The birth rate among American teenagers, at crisis levels in the 1990s, has fallen to an all-time low, according to an analysis released Thursday by the Centers for Disease Control and Prevention.
The decline of the past decade has occurred in all regions in the country and among all races. But the most radical changes have been among Hispanic and black teens, whose birth rates have dropped nearly 50 percent since 2006.
Theories on the reasons for the dramatic shift include everything from new approaches to sex education to the widespread availability of broadband Internet (more on this later). But most experts agree on the two major causes.
The first cause may be obvious: Today's teens enjoy better access to contraception and more convenient contraception than their predecessors, and more of them are taking advantage of innovations like long-acting injectable and implantable methods over a daily birth control pill.
But the second cause is something that goes against the conventional wisdom. It's that teens — despite their portrayal in popular TV and movies as uninhibited, hormone-filled crazies — are having less sex.
"There has been a change in social norms that has happened in the past 20 years, and the idea of not having sex or delaying sex is now something that can be OK," said Bill Albert, chief program officer for the National Campaign To Prevent Teen and Unplanned Pregnancy.
Albert called the milestone "one of the greatest success stories of the past two decades" in public health.
But while the overall national trend is positive, large racial and ethnic, regional and socioeconomic disparities remain. The birth rates for Hispanic and black teens, while lower than in the past, still are twice as high as that of white teens.
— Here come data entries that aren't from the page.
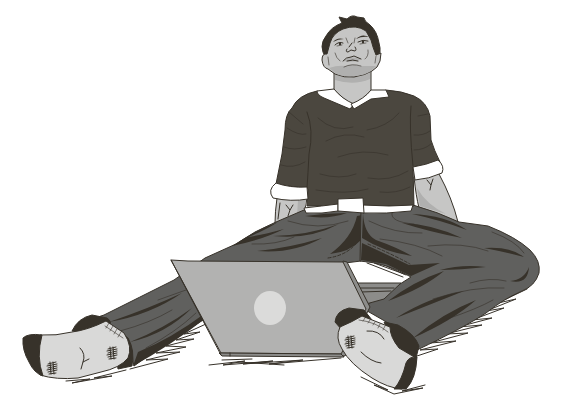
<!DOCTYPE html>
<html lang="en">
<head>
<meta charset="utf-8">
<title>Man resting beside a laptop</title>
<style>
:root{--paper:#fff;--ink:#37322a;--shirt:#4b473f;--jeans:#60605e;--skin:#c6c6c5;--skin-shade:#b0b0af;--sock:#d9d9d8;--lid:#b2b2b1;--lid-edge:#8c8c8a;--badge:#dbdbda}
html,body{margin:0;background:var(--paper);overflow:hidden}
svg{display:block;width:561px;height:413px}
.shape{stroke:var(--ink);stroke-width:1;stroke-linejoin:round}
.shirt{fill:var(--shirt)}
.jeans{fill:var(--jeans)}
.skin{fill:var(--skin)}
.shade{fill:var(--skin-shade)}
.sock{fill:var(--sock)}
.white{fill:var(--paper)}
.lid{fill:var(--lid)}
.edge{fill:var(--lid-edge)}
.badge{fill:var(--badge)}
.dark{fill:var(--ink)}
.line{fill:none;stroke:var(--ink);stroke-width:1;stroke-linecap:round;stroke-linejoin:round}
.thin{stroke-width:.6}
.stitch{stroke-dasharray:3 2}
</style>
</head>
<body>
<svg viewBox="0 0 561 413" role="img" aria-label="Man in a polo shirt and jeans sitting on the floor, looking up, with a laptop between his legs">
<defs>
<g id="scuff" class="line"><path d="M1 2l8-2M0 4l10-2M1 6l9-2M0 8l10-2M1 10l9-2M2 12l7-1M3 0l1 12M6 0l1 12"/></g>
</defs>

<g id="floor-shadows" class="line">
<path d="M66 381L90 379 72 383 112 376 94 378 126 370"/>
<path d="M130 369L168 359 146 360 180 352 156 353 186 347 166 346 194 339 176 340 200 332 184 334 206 324"/>
<path d="M209 365L245 361 223 365 273 361 243 364 303 360 269 364 341 358M222 360L252 359M238 362L284 365"/>
<path d="M414 357L438 349 420 350 456 341 430 343 468 333 446 334 482 325 458 327 492 318 472 320 504 308 486 311 516 299 498 303 527 289"/>
<path d="M361 377L388 390 374 385 394 394 423 388 402 391 425 385"/>
<path d="M367 263L403 277M374 263L404 274M382 264L406 275"/>
</g>

<g id="arms">
<path class="shape skin" d="M277 198Q275 212 275 223L304 215 307 198z"/>
<path class="shade" d="M298 200L306 200 304 214 297 216z"/>
<path class="line" d="M286 205l4 5 3-5M290 210l-2 6M280 203l-2 16"/>
<path class="shape skin" d="M414 177Q416 196 419 208L458 222Q452 198 439 174z"/>
<path class="shade" d="M417 188Q426 204 446 214L420 206z"/>
<path class="line" d="M427 180l4 5 2-6M431 185l-1 5"/>
</g>

<g id="left-leg">
<path class="shape jeans" d="M304 210L276 222Q254 231 236 244L205 258 174 280Q140 297 104 315L92 319 112 330 130 345 134 366 152 353 206 318 260 290 345 263 361 261 363 209z"/>
<path class="dark" d="M278 222Q254 231 232 246 262 240 284 229 262 235 248 237 266 230 278 222z"/>
<path class="dark" d="M109 322Q150 308 182 293 150 315 109 322zM130 342Q165 328 192 308 166 334 130 342zM133 366L138 352Q172 338 204 314L206 318Q170 346 133 366z"/>
<path class="dark" d="M357 216Q352 238 330 254 350 252 361 240L362 215zM305 216Q327 220 347 213 326 213 305 216zM273 236Q309 235 339 224 309 240 273 236zM257 251Q289 248 322 238 293 254 257 251z"/>
<path class="line thin" d="M288 221q30 10 60 0M252 244q25 1 42-7M120 331q30-8 52-21M146 348q30-16 50-35M158 300l28-10M142 311l18-6"/>
<path class="line stitch" d="M328 258Q348 255 357 242"/>
</g>

<g id="right-leg">
<path class="shape jeans" d="M361 209L413 205Q438 212 459 222L488 226Q516 237 530 250 541 261 539 273 535 286 522 291 505 298 486 313 465 327 417 350 410 334 390 324L362 308 384 294 400 284 411 277Q388 263 360 261z"/>
<path class="dark" d="M363 213Q364 234 376 240 396 247 412 256 384 252 362 238zM362 243L409 265 440 263 411 276 386 264 361 260zM412 214Q445 215 467 230 440 220 412 214zM402 223Q432 224 462 238 430 232 402 223z"/>
<path class="dark" d="M388 301Q414 281 444 271 424 288 388 301zM396 318Q429 297 464 291 434 303 396 318zM413 338Q443 313 476 300 452 321 413 338zM484 248Q510 246 524 257 505 252 484 248zM510 281Q524 280 529 267 528 285 510 281zM440 270Q462 264 486 267 460 270 440 270z"/>
<path class="line thin" d="M369 221q26 13 53 12M392 213q-2 9 22 11M428 246q36-4 60 5M380 239q38 4 62 17M433 299q40-13 71-11M447 319q30-10 46-19M492 232q24 9 32 21M470 283q20-6 36-2"/>
<path class="line stitch" d="M368 244Q392 254 410 264"/>
</g>

<g id="shirt">
<path class="shape shirt" d="M317 91Q298 95 292 108 285 114 285 130L282 154 276 184 308 189 307 206 414 206 413 167 440 162Q434 150 431 140L430 116Q427 102 414 96 402 91 386 90L353 106z"/>
<path class="line" d="M307 112q7 18 2 42-1 20-2 34M411 106q-2 20 2 60"/>
<path class="line thin" d="M287 128q12 8 19 6M284 147q10 4 22 0M281 165q12 4 24-3M289 112l14 12M418 116l10-2M414 135q9 1 16-4M414 150q10 0 17-6"/>
<path class="line thin" d="M318 118q16 15 35 9M326 141q18-10 38-4M367 130q20-3 32-17M338 157q25-9 50-2M320 174q20 6 36 0M368 178q22 4 40-7M316 190q30 5 52-1M380 192q16 2 30-5"/>
<path class="shape white" d="M276 183Q290 188 307 187L308 199Q291 202 273 198 267 190 276 183z"/>
<path class="shape white" d="M413 167Q426 165 438 160 445 166 442 173 429 179 415 180z"/>
</g>

<g id="belt">
<path class="shape white" d="M304 208Q322 206 338 204L338 211Q322 214 306 213z"/>
<path class="shape white" d="M363 205Q390 207 413 205L411 211Q386 214 363 213z"/>
<path class="shape white" d="M338 199L363 198 364 213 338 211z"/>
</g>

<g id="head">
<path class="shape skin" d="M334 68L334 90 353 107 371 91 371 68z"/>
<path class="shade" d="M335 74Q352 81 370 73L370 79Q354 86 335 80z"/>
<path class="shape white" d="M334 89L317 91Q317 95 324 98L350 109 354 104Q342 99 334 89z"/>
<path class="shape white" d="M371 90L386 90 389 97 371 99 354 109 351 104Q364 99 371 90z"/>
<path class="shape dark" d="M326 58Q318 46 326 36 331 27 342 23L339 17 347 19Q352 14 357 17L364 18Q364 21 370 25 377 31 379 43 382 53 377 60L366 32 334 36z"/>
<path class="shape skin" d="M327 54Q322 53 322 60 323 68 328 69L335 74Q344 78 354 77 366 75 372 71L377 67Q381 62 381 53L376 55Q373 48 371 40L366 31Q356 24 343 29 333 33 330 43z"/>
<path class="shade" d="M329 68Q338 65 345 66 353 63 360 66 368 66 376 66L371 71Q364 76 352 76 342 77 335 73z"/>
<path class="line thin" d="M344 67Q352 63 361 66M328 57l1 8M376 56l-1 7M335 53q1 5 5 8M368 50q1 6-3 9"/>
<path class="dark" d="M333 42Q337 37 344 39 338 39 333 42zM356 39Q362 33 369 37 362 36 356 39z"/>
<path class="line" d="M335 45Q339 41 343 43M358 42Q363 39 368 41"/>
<path class="line thin" d="M337 46l5-1M360 44l6-1M346 38l2 5M355 38l-1 5"/>
<g class="dark"><circle cx="340" cy="44" r="1.2"/><circle cx="363" cy="42" r="1.2"/></g>
<path class="line" d="M347 49Q345 52 348 52L351 50 355 51Q357 50 355 47M349 47l3-4"/>
<path class="shade" d="M343 61Q350 55 361 59 356 63 343 61z"/>
<path class="line" d="M343 61Q346 57 351 57L354 56 361 59M347 61Q353 59 358 61"/>
</g>

<g id="laptop">
<path class="shape edge" d="M355 283L401 283 384 299 366 304z"/>
<path class="line" d="M358 288h36M361 292l30-1"/>
<path class="shape edge" d="M343 261L347 262 370 307 345 356 336 355z"/>
<path class="shape lid" d="M171 260L188 261 343 262 366 309 341 354 221 353z"/>
<path class="shape edge" d="M219 353L341 354 344 357 222 356z"/>
<path class="line" d="M171 260l50 95M230 353v3"/>
<ellipse class="badge" cx="270" cy="308" rx="16" ry="17"/>
</g>

<g id="left-foot">
<path class="shape dark" d="M72 331Q78 318 92 315L107 318Q113 322 109 328L94 333z"/>
<path class="shape dark" d="M112 327L128 338Q135 350 132 366L118 369z"/>
<path class="shape sock" d="M40 335Q56 336 72 332 88 330 106 321L124 333Q133 347 128 358 120 368 101 372L78 378Q56 380 40 375 33 356 40 335z"/>
<path class="shape dark" d="M42 335Q28 333 23 338 22 350 29 362 34 373 43 376 36 357 42 335z"/>
<path class="line thin" d="M105 326l18 12M109 323l-3 5M113 326l-3 5M117 329l-3 5M121 332l-3 5"/>
<path class="line" d="M80 348q6 6 3 14l-2 7M83 362l6-3"/>
<use href="#scuff" x="47" y="362"/>
<use href="#scuff" x="107" y="347"/>
</g>

<g id="right-foot">
<path class="shape dark" d="M335 322Q336 311 349 308L364 310 372 320 342 330z"/>
<path class="shape dark" d="M384 322L398 325Q415 334 419 346L416 358 396 348z"/>
<path class="shape sock" d="M340 327Q352 322 362 316L390 327Q390 337 399 348L416 358Q416 374 402 389 388 388 372 378 350 364 342 349 335 338 340 327z"/>
<path class="shape dark" d="M417 357Q416 379 406 389L394 389Q402 380 406 363 409 356 417 357z"/>
<path class="line thin" d="M359 320Q376 322 388 332M365 318l-2 3M370 320l-2 3M375 322l-2 3M380 324l-2 4M385 326l-2 4"/>
<path class="line" d="M367 331q12-1 17 8M361 352q10 10 20 11"/>
<use href="#scuff" x="345" y="336"/>
</g>
</svg>
</body>
</html>
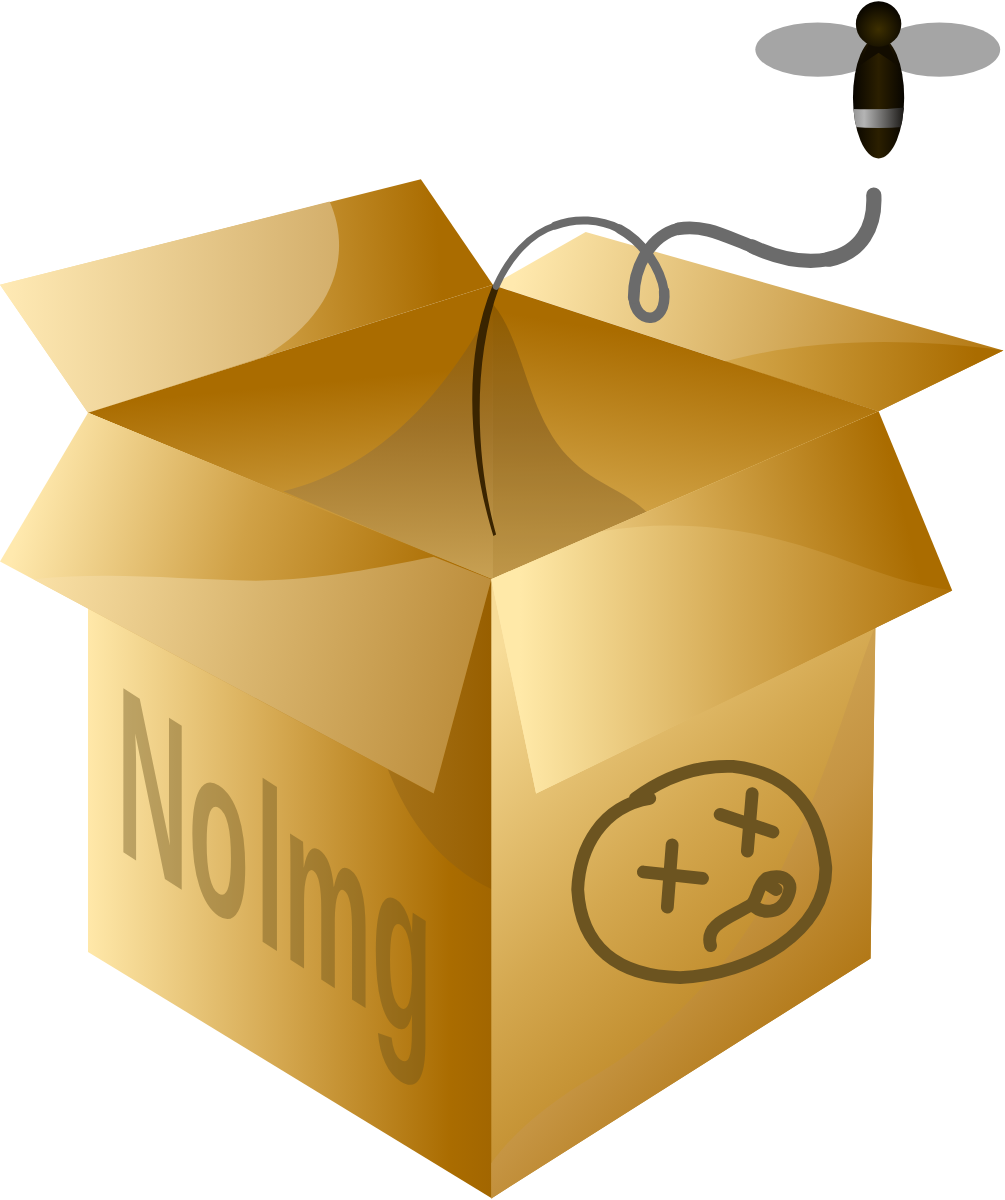
<!DOCTYPE html>
<html lang="en">
<head>
<meta charset="utf-8">
<title>No Img – empty box placeholder</title>
<link rel="stylesheet" href="https://fonts.googleapis.com/css2?family=Arimo:wght@700&amp;display=swap">
<style>
:root {
  --paper: #ffffff;
  --card-pale: #ffe9ae;
  --card-light: #fbe3a0;
  --card-mid: #d0a146;
  --card-tan: #c99a45;
  --card-deep: #aa6c00;
  --card-dark: #985f00;
  --ink: #6c5420;
  --print: #67501a;
  --trail: #6b6b6b;
  --trail-inside: #3a2400;
  --wing: #a5a5a5;
  --fly-brown: #3d2f00;
  --fly-black: #080500;
}
html, body { margin: 0; padding: 0; overflow: hidden; background: var(--paper); }
.canvas { display: block; width: 1005px; height: 1200px; }
.s-pale { stop-color: var(--card-pale); }
.s-light { stop-color: var(--card-light); }
.s-mid { stop-color: var(--card-mid); }
.s-tan { stop-color: var(--card-tan); }
.s-deep { stop-color: var(--card-deep); }
.s-dark { stop-color: var(--card-dark); }
.s-brown { stop-color: var(--fly-brown); }
.s-black { stop-color: var(--fly-black); }
.label { font: 700 149px Arimo, Arial, Helvetica, sans-serif; word-spacing: -31px; fill: var(--print); opacity: .4; }
.doodle { fill: none; stroke: var(--ink); stroke-width: 8; stroke-linecap: round; stroke-linejoin: round; }
.trail { fill: none; stroke: var(--trail); stroke-linecap: round; }
</style>
</head>
<body>
<svg class="canvas" viewBox="0 0 628 750" preserveAspectRatio="none" role="img" aria-label="An open, empty cardboard box with a fly escaping from it">
  <defs>
    <linearGradient id="back-left-fill" gradientUnits="userSpaceOnUse" x1="0" y1="190" x2="290" y2="170">
      <stop offset="0" class="s-pale"/><stop offset=".55" class="s-mid"/><stop offset=".95" class="s-deep"/>
    </linearGradient>
    <linearGradient id="back-left-sheen" gradientUnits="userSpaceOnUse" x1="0" y1="180" x2="214" y2="180">
      <stop offset="0" stop-color="#ffeab5"/><stop offset="1" stop-color="#d3ae6a"/>
    </linearGradient>
    <linearGradient id="back-right-fill" gradientUnits="userSpaceOnUse" x1="325" y1="160" x2="610" y2="225">
      <stop offset="0" class="s-pale"/><stop offset=".55" stop-color="#d6ae60"/><stop offset="1" stop-color="#b67c17"/>
    </linearGradient>
    <linearGradient id="back-right-shade" gradientUnits="userSpaceOnUse" x1="455" y1="0" x2="610" y2="0">
      <stop offset="0" stop-color="#d4a74b"/><stop offset="1" class="s-deep"/>
    </linearGradient>
    <linearGradient id="inside-left-fill" gradientUnits="userSpaceOnUse" x1="210" y1="238" x2="222" y2="362">
      <stop offset="0" class="s-deep"/><stop offset="1" stop-color="#dcb25a"/>
    </linearGradient>
    <linearGradient id="inside-right-fill" gradientUnits="userSpaceOnUse" x1="415" y1="212" x2="390" y2="362">
      <stop offset="0" class="s-deep"/><stop offset="1" stop-color="#dfb65e"/>
    </linearGradient>
    <linearGradient id="inside-shade" gradientUnits="userSpaceOnUse" x1="0" y1="190" x2="0" y2="362">
      <stop offset="0" stop-color="#8f5a00"/><stop offset=".45" stop-color="#9c712a"/><stop offset="1" stop-color="#c49d51"/>
    </linearGradient>
    <linearGradient id="left-wall-fill" gradientUnits="userSpaceOnUse" x1="55" y1="0" x2="307" y2="0">
      <stop offset="0" stop-color="#ffe8a9"/><stop offset=".5" stop-color="#d2a44b"/><stop offset=".9" class="s-deep"/><stop offset="1" stop-color="#a26600"/>
    </linearGradient>
    <linearGradient id="left-wall-shade" gradientUnits="userSpaceOnUse" x1="240" y1="0" x2="307" y2="0">
      <stop offset="0" stop-color="#a6731a"/><stop offset="1" class="s-dark"/>
    </linearGradient>
    <linearGradient id="right-wall-fill" gradientUnits="userSpaceOnUse" x1="307" y1="410" x2="525" y2="640">
      <stop offset="0" stop-color="#f7dc98"/><stop offset=".5" stop-color="#d4a850"/><stop offset="1" stop-color="#b47a14"/>
    </linearGradient>
    <linearGradient id="right-wall-shade" gradientUnits="userSpaceOnUse" x1="400" y1="500" x2="530" y2="620">
      <stop offset="0" stop-color="#d3a959"/><stop offset=".5" stop-color="#c59442"/><stop offset="1" stop-color="#b17715"/>
    </linearGradient>
    <linearGradient id="front-left-fill" gradientUnits="userSpaceOnUse" x1="20" y1="300" x2="285" y2="370">
      <stop offset="0" class="s-pale"/><stop offset=".5" class="s-mid"/><stop offset="1" class="s-deep"/>
    </linearGradient>
    <linearGradient id="front-left-sheen" gradientUnits="userSpaceOnUse" x1="20" y1="380" x2="295" y2="430">
      <stop offset="0" stop-color="#f9e0a6"/><stop offset=".5" stop-color="#d9b56e"/><stop offset="1" stop-color="#bd8e3c"/>
    </linearGradient>
    <linearGradient id="front-right-fill" gradientUnits="userSpaceOnUse" x1="318" y1="390" x2="580" y2="325">
      <stop offset="0" class="s-pale"/><stop offset=".5" stop-color="#d3a64d"/><stop offset=".95" class="s-deep"/>
    </linearGradient>
    <linearGradient id="front-right-sheen" gradientUnits="userSpaceOnUse" x1="325" y1="0" x2="590" y2="0">
      <stop offset="0" stop-color="#ffe9a8"/><stop offset=".5" stop-color="#d5aa54"/><stop offset="1" stop-color="#b0730a"/>
    </linearGradient>
    <radialGradient id="fly-head-fill" cx=".5" cy=".62" r=".6">
      <stop offset="0" class="s-brown"/><stop offset="1" class="s-black"/>
    </radialGradient>
    <linearGradient id="fly-body-fill" x1="0" y1="0" x2="1" y2="0">
      <stop offset="0" class="s-black"/><stop offset=".5" stop-color="#2b1f00"/><stop offset="1" class="s-black"/>
    </linearGradient>
    <linearGradient id="fly-band-fill" x1="0" y1="0" x2="1" y2="0">
      <stop offset="0" stop-color="#8c8c8c"/><stop offset=".25" stop-color="#b4b4b4"/><stop offset="1" stop-color="#0d0b08"/>
    </linearGradient>
    <clipPath id="fly-body-clip"><ellipse cx="549" cy="61" rx="16" ry="38"/></clipPath>
    <path id="eye-stroke-pair" d="M18 0L15 39M0 17L37 21"/>
  </defs>

  <g id="back-flaps">
    <path fill="url(#back-left-fill)" d="M0 178L263 112L308 178L55 258Z"/>
    <path fill="url(#back-left-sheen)" d="M0 178L206 126C220 158 210 196 165 223L55 258Z"/>
    <path fill="url(#back-right-fill)" d="M308 178L366 145L627 219L549 257Z"/>
    <path fill="url(#back-right-shade)" d="M453 226C500 213 560 210 627 219L549 257Z"/>
  </g>

  <g id="box-inside">
    <path fill="url(#inside-left-fill)" d="M55 258L308 178V363Z"/>
    <path fill="url(#inside-right-fill)" d="M307.500 178L549 257L307.500 363Z"/>
    <path fill="url(#inside-shade)" opacity=".85" d="M308 190C282 240 240 292 177 307L307 363L404 320C388 304 366 302 348 277C328 248 326 212 308 190Z"/>
    <path fill="#7a5200" opacity=".12" d="M308 190C326 212 328 248 348 277C366 302 388 304 404 320L308 363Z"/>
  </g>

  <g id="walls">
    <path fill="url(#left-wall-fill)" d="M55 258L307.500 362V749L55 595Z"/>
    <path fill="url(#left-wall-shade)" d="M242 480C255 514 276 541 307.500 556V362Z"/>
    <path fill="url(#right-wall-fill)" d="M307 362L549 257L547 393L544 599L307 749Z"/>
    <path fill="url(#right-wall-shade)" d="M547 391C531 432 519 480 492 535C462 604 410 650 372 672C345 688 322 706 307 727V749L544 599Z"/>
  </g>

  <text class="label" transform="matrix(.416 .268 0 1 73 530)">No Img</text>

  <g id="dizzy-face" class="doodle">
    <path d="M406 499C376 504 362 530 361 556C363 592 386 610 425 611C470 609 517 582 516 542C512 505 494 483 458 479C432 478 412 488 397 499"/>
    <use href="#eye-stroke-pair" x="402" y="528"/>
    <path d="M470 496L467 532M450 509L483 520"/>
    <path d="M444 591C440 577 458 573 470 565C476 572 488 571 492 561C497 550 489 546 479 549C473 554 474 560 470 565M477 551L485 556"/>
  </g>

  <g id="front-flaps">
    <path fill="url(#front-left-fill)" d="M55 258L307 362L271 496L0 351Z"/>
    <path fill="url(#front-left-sheen)" d="M21 362C70 357 110 362 160 363C203 362 235 355 271 348L307 362L271 496Z"/>
    <path fill="url(#front-right-fill)" d="M307 362L549 257L595 369L335 496Z"/>
    <path fill="url(#front-right-sheen)" d="M307 362L376 332C430 323 478 332 522 348C547 357 570 366 595 369L335 496Z"/>
  </g>

  <g id="flight-trail">
    <path fill="var(--trail-inside)" d="M308.300 335C295 292 287 228 308 178L312 179C294 228 298 292 310 334Z"/>
    <g class="trail">
      <path stroke-width="4.200" d="M310 179C318 161 331 146 347 141"/>
      <path stroke-width="5" d="M347 141C360 136 375 137 387 143"/>
      <path stroke-width="5.800" d="M387 143C402 151 413 168 415 182"/>
      <path stroke-width="6.600" d="M415 182C417 204 397 203 396 186"/>
      <path stroke-width="7.300" d="M396 186C396 166 407 147 424 143"/>
      <path stroke-width="8" d="M424 143C440 140 454 148 470 154"/>
      <path stroke-width="8.800" d="M470 154C485 161 502 165 518 162"/>
      <path stroke-width="9.500" d="M518 162C538 158 547 142 546 122"/>
    </g>
  </g>

  <g id="fly">
    <ellipse fill="var(--wing)" cx="511" cy="31" rx="39" ry="17"/>
    <ellipse fill="var(--wing)" cx="587" cy="31" rx="38" ry="17"/>
    <ellipse fill="url(#fly-body-fill)" cx="549" cy="61" rx="16" ry="38"/>
    <path clip-path="url(#fly-body-clip)" fill="url(#fly-band-fill)" d="M531 68Q549 69 567 67V79Q549 81 531 79Z"/>
    <path fill="#120c00" d="M537 41L549 33L561 41L555 27H543Z"/>
    <circle fill="url(#fly-head-fill)" cx="549" cy="15" r="14.200"/>
  </g>
</svg>
</body>
</html>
In some states, the difference is three times higher.
In addition, some counties still have pockets of high birth rates — even in states with overall low birth rates — and many of them are clustered in the south and southwest.
The CDC analysis of teens ages 15 to 19 also noted that the places with the highest birth rates tend to have higher unemployment, lower income and less education.
"The United States has made remarkable progress in reducing both teen pregnancy and racial and ethnic differences, but the reality is, too many American teens are still having babies," CDC Director Tom Frieden said in a statement."By better understanding the many factors that contribute to teen pregnancy we can better design, implement, evaluate, and improve prevention interventions and further reduce disparities."